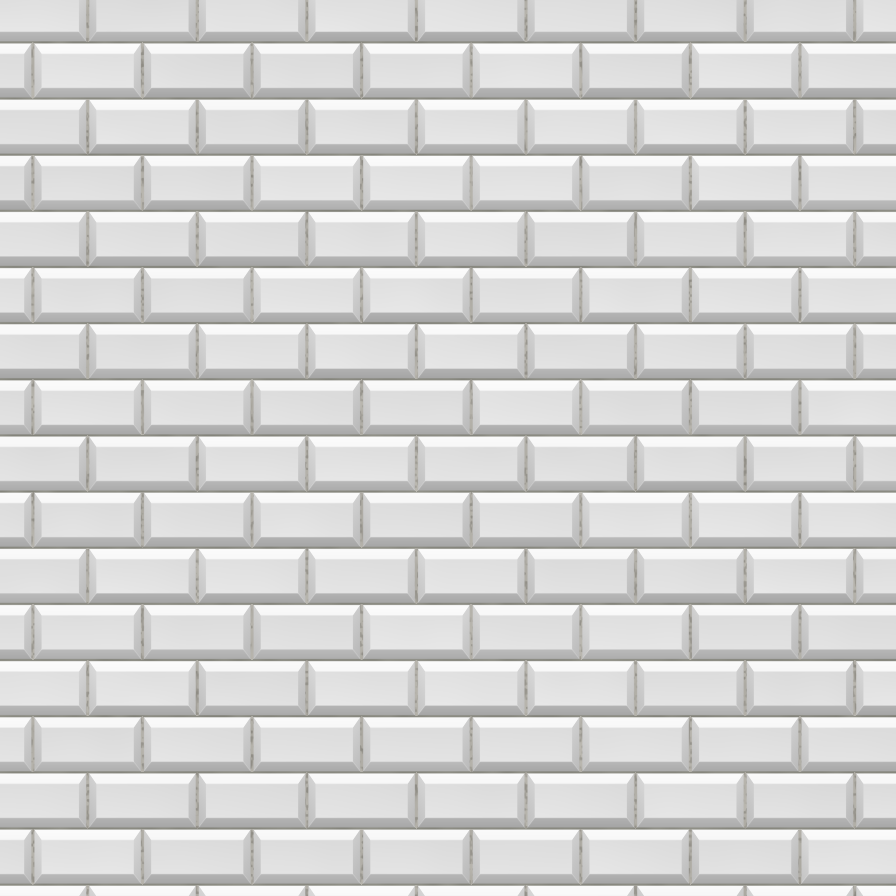
A WebGL 1 fragment shader for this texture:

```glsl
precision highp float;

uniform vec2 u_resolution;

float hash(vec2 p) {
  vec3 q = fract(p.xyx * vec3(0.1031, 0.1030, 0.0973));
  q += dot(q, q.yzx + 33.33);
  return fract((q.x + q.y) * q.z);
}

float noise(vec2 p) {
  vec2 i = floor(p), f = fract(p);
  f = f * f * (3.0 - 2.0 * f);
  return mix(mix(hash(i), hash(i + vec2(1.0, 0.0)), f.x),
             mix(hash(i + vec2(0.0, 1.0)), hash(i + 1.0), f.x), f.y);
}

// Olive horizontal joints, paler vertical joints with fine grain
vec3 groutColor(vec2 uv, float vertical) {
  float grain = noise(uv * vec2(420.0, 300.0) + 20.0);
  float blotch = noise(uv * 60.0 + 70.0) - 0.5;
  vec3 horizontalGrout = vec3(0.54, 0.54, 0.505) + 0.06 * blotch;
  vec3 verticalGrout = vec3(0.70, 0.69, 0.66) + 0.06 * blotch;
  verticalGrout -= 0.12 * smoothstep(0.4, 0.95, grain);
  return mix(horizontalGrout, verticalGrout, vertical);
}

void main() {
  vec2 uv = gl_FragCoord.xy / u_resolution;
  float pixel = 1.0 / min(u_resolution.x, u_resolution.y);
  float blur = max(0.0009, 0.6 * pixel);

  // Running bond: every other course shifts by half a tile
  vec2 pitch = vec2(0.1223, 0.06267);
  vec2 grid = (vec2(uv.x, 1.0 - uv.y) - vec2(0.0367, 0.0473)) / pitch;
  grid.x -= 0.5 * mod(floor(grid.y), 2.0);
  vec2 id = floor(grid);
  vec2 local = fract(grid) - 0.5;
  float tone = hash(id + 40.0) - 0.5;
  float toneB = hash(id + 91.0) - 0.5;

  // Distance inward from the tile edges, then the same in bevel widths
  vec2 inset = (0.5 - abs(local)) * pitch - vec2(0.0017, 0.0012);
  vec2 bevel = inset / vec2(0.0080, local.y < 0.0 ? 0.0116 : 0.0106);
  float depth = min(bevel.x, bevel.y);
  float soft = blur / 0.0092;

  // Four bevel faces, lit from above and meeting at mitred corners
  float topLight = 0.982 - 0.012 * bevel.y + 0.01 * tone;
  float bottomShade = 0.665 + 0.05 * bevel.y + 0.04 * toneB;
  float upright = local.y < 0.0 ? topLight : bottomShade;
  float side = (local.x < 0.0 ? 0.80 : 0.78) - 0.08 * local.y + 0.04 * tone;
  side += 0.02 * (bevel.x - 0.5);
  float slope = bevel.x - bevel.y;
  float shade = mix(side, upright, smoothstep(-soft, soft, slope));
  shade += 0.04 * (1.0 - smoothstep(0.0, 0.2, abs(slope))) * step(0.0, local.y);

  // Flat glazed face, slightly brighter towards its lower edge
  float face = 0.88 + 0.045 * local.y - 0.01 * local.x + 0.02 * tone;
  face += 0.015 * toneB * local.x + 0.01 * (noise(uv * 24.0 + 10.0) - 0.5);
  shade = mix(shade, face, smoothstep(1.0 - soft, 1.0 + soft, depth));

  // Joint around the tile
  float edge = min(inset.x, inset.y);
  vec3 grout = groutColor(uv, smoothstep(-0.0005, 0.0005, inset.y - inset.x));
  vec3 color = mix(grout, vec3(shade), smoothstep(-blur, blur, edge));

  gl_FragColor = vec4(color, 1.0);
}
```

---------------

• [Exercise instructions]
The result should be a word-for-word restatement of all the data, without images.

• [Output for this task]
A WebGL 1 fragment shader for this texture:

```glsl
precision highp float;

uniform vec2 u_resolution;

float hash(vec2 p) {
  vec3 q = fract(p.xyx * vec3(0.1031, 0.1030, 0.0973));
  q += dot(q, q.yzx + 33.33);
  return fract((q.x + q.y) * q.z);
}

float noise(vec2 p) {
  vec2 i = floor(p), f = fract(p);
  f = f * f * (3.0 - 2.0 * f);
  return mix(mix(hash(i), hash(i + vec2(1.0, 0.0)), f.x),
             mix(hash(i + vec2(0.0, 1.0)), hash(i + 1.0), f.x), f.y);
}

// Olive horizontal joints, paler vertical joints with fine grain
vec3 groutColor(vec2 uv, float vertical) {
  float grain = noise(uv * vec2(420.0, 300.0) + 20.0);
  float blotch = noise(uv * 60.0 + 70.0) - 0.5;
  vec3 horizontalGrout = vec3(0.54, 0.54, 0.505) + 0.06 * blotch;
  vec3 verticalGrout = vec3(0.70, 0.69, 0.66) + 0.06 * blotch;
  verticalGrout -= 0.12 * smoothstep(0.4, 0.95, grain);
  return mix(horizontalGrout, verticalGrout, vertical);
}

void main() {
  vec2 uv = gl_FragCoord.xy / u_resolution;
  float pixel = 1.0 / min(u_resolution.x, u_resolution.y);
  float blur = max(0.0009, 0.6 * pixel);

  // Running bond: every other course shifts by half a tile
  vec2 pitch = vec2(0.1223, 0.06267);
  vec2 grid = (vec2(uv.x, 1.0 - uv.y) - vec2(0.0367, 0.0473)) / pitch;
  grid.x -= 0.5 * mod(floor(grid.y), 2.0);
  vec2 id = floor(grid);
  vec2 local = fract(grid) - 0.5;
  float tone = hash(id + 40.0) - 0.5;
  float toneB = hash(id + 91.0) - 0.5;

  // Distance inward from the tile edges, then the same in bevel widths
  vec2 inset = (0.5 - abs(local)) * pitch - vec2(0.0017, 0.0012);
  vec2 bevel = inset / vec2(0.0080, local.y < 0.0 ? 0.0116 : 0.0106);
  float depth = min(bevel.x, bevel.y);
  float soft = blur / 0.0092;

  // Four bevel faces, lit from above and meeting at mitred corners
  float topLight = 0.982 - 0.012 * bevel.y + 0.01 * tone;
  float bottomShade = 0.665 + 0.05 * bevel.y + 0.04 * toneB;
  float upright = local.y < 0.0 ? topLight : bottomShade;
  float side = (local.x < 0.0 ? 0.80 : 0.78) - 0.08 * local.y + 0.04 * tone;
  side += 0.02 * (bevel.x - 0.5);
  float slope = bevel.x - bevel.y;
  float shade = mix(side, upright, smoothstep(-soft, soft, slope));
  shade += 0.04 * (1.0 - smoothstep(0.0, 0.2, abs(slope))) * step(0.0, local.y);

  // Flat glazed face, slightly brighter towards its lower edge
  float face = 0.88 + 0.045 * local.y - 0.01 * local.x + 0.02 * tone;
  face += 0.015 * toneB * local.x + 0.01 * (noise(uv * 24.0 + 10.0) - 0.5);
  shade = mix(shade, face, smoothstep(1.0 - soft, 1.0 + soft, depth));

  // Joint around the tile
  float edge = min(inset.x, inset.y);
  vec3 grout = groutColor(uv, smoothstep(-0.0005, 0.0005, inset.y - inset.x));
  vec3 color = mix(grout, vec3(shade), smoothstep(-blur, blur, edge));

  gl_FragColor = vec4(color, 1.0);
}
```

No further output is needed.